Another problem: people are assholes. Or at least a lot of them are. They’re dealing with their own inner whirlwind of doubts and insecurities, and when someone decides to do something great, well, that hurts their wittle feelings.
They usually won’t blatantly discourage your aspirations, but they will do it in more subtle ways: little comments or small actions that cause you to waver. Tell your coworker your goal is to lose ten pounds and sure enough she’ll shove a cookie in your face the next week because, “You deserve a reward.” The bitch.
Better to keep your mouth closed, do your thing, and celebrate your actual achievements, not your make-believe good intentions.
Tony Poggiali opines…
I have written goals off and on for the better part of three decades. I can’t unequivocally say that writing them down had lead to a better year any more than NOT writing down lead to a bad year. Ambition comes from different sources, some written, some thought about, some at the beginning of a year, some in the middle of traffic. The point is striving toward something that leads to something! Just because you feel warm and fuzzy about your bucket list for 2016 doesn’t mean anything unless you go forth and produce. However, it may be the kick in the ass you need when you take time to write specific, tangible, and realistic goals/accomplishments/objectives and refer to them often to track your progress.

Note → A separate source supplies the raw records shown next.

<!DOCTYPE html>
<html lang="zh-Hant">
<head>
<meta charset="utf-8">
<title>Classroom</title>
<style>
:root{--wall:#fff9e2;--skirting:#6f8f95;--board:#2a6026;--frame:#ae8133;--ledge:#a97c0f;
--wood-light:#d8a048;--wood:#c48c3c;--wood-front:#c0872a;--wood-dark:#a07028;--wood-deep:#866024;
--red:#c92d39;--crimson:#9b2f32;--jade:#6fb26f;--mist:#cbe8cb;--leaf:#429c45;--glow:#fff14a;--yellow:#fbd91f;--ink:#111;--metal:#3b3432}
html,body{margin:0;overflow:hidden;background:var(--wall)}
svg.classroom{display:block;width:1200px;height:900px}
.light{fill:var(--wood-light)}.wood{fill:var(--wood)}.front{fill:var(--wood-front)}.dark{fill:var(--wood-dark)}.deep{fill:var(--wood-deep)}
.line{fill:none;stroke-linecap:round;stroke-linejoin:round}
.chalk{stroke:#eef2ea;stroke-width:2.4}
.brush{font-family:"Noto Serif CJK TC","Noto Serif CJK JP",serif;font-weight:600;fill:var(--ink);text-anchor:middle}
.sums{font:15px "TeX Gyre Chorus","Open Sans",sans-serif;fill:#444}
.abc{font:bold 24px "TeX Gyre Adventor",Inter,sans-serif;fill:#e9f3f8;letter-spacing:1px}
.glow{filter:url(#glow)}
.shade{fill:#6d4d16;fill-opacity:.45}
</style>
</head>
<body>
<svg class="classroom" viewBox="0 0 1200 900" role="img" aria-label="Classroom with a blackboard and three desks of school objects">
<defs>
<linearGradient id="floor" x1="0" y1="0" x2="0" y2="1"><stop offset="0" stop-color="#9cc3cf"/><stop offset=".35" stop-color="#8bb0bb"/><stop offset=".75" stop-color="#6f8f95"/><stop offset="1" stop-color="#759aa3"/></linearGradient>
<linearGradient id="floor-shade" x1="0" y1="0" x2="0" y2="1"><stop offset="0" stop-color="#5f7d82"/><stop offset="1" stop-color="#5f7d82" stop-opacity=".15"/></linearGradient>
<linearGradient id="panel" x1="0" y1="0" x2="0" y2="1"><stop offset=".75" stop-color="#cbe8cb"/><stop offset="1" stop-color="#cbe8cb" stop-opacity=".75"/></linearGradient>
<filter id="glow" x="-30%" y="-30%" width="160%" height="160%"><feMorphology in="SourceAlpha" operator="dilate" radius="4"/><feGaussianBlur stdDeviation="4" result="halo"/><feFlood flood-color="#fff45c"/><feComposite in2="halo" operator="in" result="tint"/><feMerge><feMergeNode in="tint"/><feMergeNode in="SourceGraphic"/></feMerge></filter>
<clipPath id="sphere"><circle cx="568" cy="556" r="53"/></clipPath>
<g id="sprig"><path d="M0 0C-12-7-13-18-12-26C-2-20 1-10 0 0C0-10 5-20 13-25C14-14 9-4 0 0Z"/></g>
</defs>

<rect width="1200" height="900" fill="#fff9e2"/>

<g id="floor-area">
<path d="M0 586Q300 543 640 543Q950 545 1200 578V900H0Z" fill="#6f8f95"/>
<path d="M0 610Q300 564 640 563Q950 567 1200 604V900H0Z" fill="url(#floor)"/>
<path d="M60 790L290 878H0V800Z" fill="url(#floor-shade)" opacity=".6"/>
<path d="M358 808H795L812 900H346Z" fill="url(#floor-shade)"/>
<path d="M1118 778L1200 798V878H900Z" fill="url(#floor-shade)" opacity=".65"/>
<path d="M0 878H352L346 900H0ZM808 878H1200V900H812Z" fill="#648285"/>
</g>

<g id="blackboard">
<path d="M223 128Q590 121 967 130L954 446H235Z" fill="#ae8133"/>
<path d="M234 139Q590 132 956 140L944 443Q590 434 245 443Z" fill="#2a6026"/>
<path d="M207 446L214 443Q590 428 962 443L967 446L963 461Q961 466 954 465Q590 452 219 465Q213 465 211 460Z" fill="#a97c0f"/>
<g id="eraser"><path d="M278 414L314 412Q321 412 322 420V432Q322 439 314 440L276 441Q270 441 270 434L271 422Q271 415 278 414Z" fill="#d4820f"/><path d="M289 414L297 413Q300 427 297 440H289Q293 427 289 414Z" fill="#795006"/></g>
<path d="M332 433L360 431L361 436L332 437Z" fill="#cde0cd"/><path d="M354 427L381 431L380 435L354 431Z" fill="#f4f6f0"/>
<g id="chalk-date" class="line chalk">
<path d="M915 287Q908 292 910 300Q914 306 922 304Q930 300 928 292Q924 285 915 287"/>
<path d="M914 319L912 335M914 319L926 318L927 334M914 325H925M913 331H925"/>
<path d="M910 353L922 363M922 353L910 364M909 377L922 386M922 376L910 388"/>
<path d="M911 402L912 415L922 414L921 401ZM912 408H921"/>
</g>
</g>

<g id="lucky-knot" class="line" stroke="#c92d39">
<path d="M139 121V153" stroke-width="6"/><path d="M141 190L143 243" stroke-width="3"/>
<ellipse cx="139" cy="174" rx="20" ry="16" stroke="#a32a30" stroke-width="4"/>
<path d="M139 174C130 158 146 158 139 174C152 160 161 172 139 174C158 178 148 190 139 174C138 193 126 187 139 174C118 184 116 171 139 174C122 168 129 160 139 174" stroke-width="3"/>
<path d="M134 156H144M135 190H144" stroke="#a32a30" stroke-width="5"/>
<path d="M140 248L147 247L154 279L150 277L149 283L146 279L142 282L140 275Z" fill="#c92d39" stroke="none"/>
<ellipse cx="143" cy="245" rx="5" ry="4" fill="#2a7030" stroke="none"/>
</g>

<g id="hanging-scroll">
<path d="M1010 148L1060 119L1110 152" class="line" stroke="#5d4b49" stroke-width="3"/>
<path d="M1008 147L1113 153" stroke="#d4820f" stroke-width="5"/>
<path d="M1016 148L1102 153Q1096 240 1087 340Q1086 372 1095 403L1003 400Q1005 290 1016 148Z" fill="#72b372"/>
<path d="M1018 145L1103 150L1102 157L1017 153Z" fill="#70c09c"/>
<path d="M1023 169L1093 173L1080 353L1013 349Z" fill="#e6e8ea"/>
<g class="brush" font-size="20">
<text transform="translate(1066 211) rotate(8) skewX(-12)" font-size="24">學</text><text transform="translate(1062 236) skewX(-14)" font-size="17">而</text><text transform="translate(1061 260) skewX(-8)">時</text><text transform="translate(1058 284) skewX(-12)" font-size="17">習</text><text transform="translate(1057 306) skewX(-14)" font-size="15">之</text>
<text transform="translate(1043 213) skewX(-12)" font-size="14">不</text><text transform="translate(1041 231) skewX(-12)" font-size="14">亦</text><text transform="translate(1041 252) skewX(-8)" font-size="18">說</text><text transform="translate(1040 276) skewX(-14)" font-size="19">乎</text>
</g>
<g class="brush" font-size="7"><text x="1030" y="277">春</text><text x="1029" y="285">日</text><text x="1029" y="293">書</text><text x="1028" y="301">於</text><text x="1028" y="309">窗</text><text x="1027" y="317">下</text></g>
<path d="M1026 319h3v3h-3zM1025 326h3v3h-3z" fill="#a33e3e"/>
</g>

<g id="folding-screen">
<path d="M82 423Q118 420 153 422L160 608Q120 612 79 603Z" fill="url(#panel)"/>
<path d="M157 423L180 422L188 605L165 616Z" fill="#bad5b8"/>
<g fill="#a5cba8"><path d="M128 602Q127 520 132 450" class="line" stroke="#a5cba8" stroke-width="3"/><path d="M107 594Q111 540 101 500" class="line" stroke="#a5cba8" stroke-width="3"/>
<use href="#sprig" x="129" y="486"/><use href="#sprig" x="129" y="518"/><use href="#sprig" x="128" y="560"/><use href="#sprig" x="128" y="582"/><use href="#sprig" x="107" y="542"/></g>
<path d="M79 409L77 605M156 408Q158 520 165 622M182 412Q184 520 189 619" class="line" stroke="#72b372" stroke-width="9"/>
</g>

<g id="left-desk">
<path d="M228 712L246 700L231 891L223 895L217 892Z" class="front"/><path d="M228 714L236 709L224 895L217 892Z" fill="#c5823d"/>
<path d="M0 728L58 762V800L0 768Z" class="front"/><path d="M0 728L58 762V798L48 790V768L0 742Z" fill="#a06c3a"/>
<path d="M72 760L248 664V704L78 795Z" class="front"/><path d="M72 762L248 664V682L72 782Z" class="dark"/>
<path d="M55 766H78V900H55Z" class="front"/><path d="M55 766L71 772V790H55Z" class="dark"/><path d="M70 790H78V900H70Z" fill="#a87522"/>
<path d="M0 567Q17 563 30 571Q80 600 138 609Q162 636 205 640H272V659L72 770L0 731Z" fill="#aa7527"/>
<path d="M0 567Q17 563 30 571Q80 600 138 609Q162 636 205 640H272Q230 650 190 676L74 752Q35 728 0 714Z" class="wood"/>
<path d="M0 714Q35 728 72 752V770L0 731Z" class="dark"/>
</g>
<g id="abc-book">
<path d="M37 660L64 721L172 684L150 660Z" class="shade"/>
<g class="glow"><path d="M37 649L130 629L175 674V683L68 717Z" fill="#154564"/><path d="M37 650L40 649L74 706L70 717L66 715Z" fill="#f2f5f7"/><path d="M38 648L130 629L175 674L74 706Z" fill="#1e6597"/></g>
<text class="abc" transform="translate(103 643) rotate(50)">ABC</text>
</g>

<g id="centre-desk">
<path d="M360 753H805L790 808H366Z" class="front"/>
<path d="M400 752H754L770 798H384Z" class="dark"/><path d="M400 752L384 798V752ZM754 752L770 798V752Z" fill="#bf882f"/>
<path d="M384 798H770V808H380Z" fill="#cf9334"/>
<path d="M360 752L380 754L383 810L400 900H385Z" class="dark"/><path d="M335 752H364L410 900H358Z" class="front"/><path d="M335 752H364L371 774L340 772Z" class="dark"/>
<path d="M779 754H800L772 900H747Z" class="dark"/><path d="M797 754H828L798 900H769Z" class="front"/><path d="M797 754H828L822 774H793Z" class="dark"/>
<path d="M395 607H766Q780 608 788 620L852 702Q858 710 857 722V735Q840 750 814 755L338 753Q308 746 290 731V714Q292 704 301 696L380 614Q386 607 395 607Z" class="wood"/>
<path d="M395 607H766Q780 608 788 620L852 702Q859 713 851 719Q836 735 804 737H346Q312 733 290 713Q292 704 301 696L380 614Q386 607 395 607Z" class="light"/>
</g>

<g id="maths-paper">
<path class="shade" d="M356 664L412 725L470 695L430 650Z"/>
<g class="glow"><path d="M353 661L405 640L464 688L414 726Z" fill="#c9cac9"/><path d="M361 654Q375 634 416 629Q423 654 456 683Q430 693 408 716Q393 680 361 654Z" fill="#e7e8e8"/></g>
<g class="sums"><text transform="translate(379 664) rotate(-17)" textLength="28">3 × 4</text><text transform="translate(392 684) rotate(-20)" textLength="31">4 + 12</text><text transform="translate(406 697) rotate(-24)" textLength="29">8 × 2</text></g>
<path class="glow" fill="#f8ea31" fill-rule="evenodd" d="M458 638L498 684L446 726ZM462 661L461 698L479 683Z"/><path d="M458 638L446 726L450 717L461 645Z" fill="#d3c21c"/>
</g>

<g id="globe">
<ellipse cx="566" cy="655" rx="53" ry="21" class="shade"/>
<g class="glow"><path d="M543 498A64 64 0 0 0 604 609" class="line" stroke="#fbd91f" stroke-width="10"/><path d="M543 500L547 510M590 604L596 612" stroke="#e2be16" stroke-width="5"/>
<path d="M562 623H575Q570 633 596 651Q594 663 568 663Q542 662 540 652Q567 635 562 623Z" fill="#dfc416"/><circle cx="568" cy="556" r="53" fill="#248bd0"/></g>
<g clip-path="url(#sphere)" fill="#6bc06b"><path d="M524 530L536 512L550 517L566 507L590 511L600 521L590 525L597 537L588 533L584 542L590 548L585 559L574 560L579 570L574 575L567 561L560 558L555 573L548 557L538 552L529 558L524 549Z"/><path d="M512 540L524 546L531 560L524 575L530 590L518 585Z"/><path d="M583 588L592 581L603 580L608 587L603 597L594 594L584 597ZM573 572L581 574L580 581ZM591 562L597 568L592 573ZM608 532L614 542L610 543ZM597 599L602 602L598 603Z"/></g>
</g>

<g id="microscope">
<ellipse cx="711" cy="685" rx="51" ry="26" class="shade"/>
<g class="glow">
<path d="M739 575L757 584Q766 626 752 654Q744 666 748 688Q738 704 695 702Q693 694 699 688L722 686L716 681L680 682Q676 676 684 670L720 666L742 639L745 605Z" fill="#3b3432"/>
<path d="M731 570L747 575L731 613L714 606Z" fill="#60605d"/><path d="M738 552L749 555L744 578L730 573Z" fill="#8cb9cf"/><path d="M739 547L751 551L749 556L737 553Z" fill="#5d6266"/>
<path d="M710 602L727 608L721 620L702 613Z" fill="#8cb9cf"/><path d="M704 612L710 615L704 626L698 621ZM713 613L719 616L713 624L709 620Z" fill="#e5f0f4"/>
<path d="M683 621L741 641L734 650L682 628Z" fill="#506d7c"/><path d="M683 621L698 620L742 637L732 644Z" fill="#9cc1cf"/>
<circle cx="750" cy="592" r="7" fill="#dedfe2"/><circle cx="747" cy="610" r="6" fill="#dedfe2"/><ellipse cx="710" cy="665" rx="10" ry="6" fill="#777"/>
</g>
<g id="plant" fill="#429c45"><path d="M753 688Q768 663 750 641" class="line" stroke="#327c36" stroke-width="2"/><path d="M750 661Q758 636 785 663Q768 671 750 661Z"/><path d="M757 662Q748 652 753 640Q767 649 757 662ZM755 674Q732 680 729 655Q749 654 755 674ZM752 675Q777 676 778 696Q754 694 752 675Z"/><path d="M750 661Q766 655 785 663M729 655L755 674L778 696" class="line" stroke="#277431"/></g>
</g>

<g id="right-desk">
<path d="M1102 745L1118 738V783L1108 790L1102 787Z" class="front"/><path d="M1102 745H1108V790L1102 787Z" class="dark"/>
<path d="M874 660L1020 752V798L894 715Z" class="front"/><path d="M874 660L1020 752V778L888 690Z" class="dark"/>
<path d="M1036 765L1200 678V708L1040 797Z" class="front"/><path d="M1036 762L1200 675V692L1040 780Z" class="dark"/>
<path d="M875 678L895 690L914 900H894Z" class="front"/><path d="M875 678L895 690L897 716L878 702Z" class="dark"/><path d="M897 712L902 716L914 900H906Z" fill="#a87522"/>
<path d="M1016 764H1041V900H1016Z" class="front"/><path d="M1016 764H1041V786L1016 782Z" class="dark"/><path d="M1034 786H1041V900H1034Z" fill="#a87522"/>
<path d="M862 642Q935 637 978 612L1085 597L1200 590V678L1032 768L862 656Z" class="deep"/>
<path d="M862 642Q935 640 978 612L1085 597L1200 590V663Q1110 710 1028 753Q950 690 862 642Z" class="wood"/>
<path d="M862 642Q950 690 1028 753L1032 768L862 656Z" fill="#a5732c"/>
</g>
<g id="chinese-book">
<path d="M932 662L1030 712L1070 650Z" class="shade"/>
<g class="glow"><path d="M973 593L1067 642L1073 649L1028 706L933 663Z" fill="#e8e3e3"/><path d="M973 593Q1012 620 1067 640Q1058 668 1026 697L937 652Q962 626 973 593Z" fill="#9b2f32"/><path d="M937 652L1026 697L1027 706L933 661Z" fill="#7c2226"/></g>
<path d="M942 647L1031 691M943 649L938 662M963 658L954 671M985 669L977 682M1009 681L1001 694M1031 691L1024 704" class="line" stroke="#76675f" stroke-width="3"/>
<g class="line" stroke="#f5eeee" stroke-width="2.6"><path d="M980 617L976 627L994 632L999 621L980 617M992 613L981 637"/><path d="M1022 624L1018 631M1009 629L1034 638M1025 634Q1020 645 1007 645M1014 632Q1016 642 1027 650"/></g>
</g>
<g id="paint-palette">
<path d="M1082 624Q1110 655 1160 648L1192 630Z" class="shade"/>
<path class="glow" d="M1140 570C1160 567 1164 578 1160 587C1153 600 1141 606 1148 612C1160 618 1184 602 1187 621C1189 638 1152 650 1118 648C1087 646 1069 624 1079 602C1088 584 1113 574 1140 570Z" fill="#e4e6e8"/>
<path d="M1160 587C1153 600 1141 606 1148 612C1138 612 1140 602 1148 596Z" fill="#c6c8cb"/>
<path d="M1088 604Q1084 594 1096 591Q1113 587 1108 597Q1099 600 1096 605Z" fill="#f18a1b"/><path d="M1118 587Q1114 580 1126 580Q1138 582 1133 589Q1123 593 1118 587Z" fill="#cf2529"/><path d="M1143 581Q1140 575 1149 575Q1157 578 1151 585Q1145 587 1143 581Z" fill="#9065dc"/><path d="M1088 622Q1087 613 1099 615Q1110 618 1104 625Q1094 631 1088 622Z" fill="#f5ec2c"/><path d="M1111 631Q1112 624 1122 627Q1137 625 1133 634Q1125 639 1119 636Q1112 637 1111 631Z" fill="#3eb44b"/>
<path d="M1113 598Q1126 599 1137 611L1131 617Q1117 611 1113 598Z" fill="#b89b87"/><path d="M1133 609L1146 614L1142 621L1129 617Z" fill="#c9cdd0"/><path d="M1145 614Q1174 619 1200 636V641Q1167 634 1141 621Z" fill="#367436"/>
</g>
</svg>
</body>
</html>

I don’t have a strong opinion either way as different people are wired to be “writers” and others “thinkers” or some combination of both. Whatever mode you choose, embrace it and make it mean something!
What are your thoughts for next year? Write down goals? Keep them to yourself? Tell everyone so you are accountable?
PS The Challenge is right the corner, so maybe that is the kickstart you need!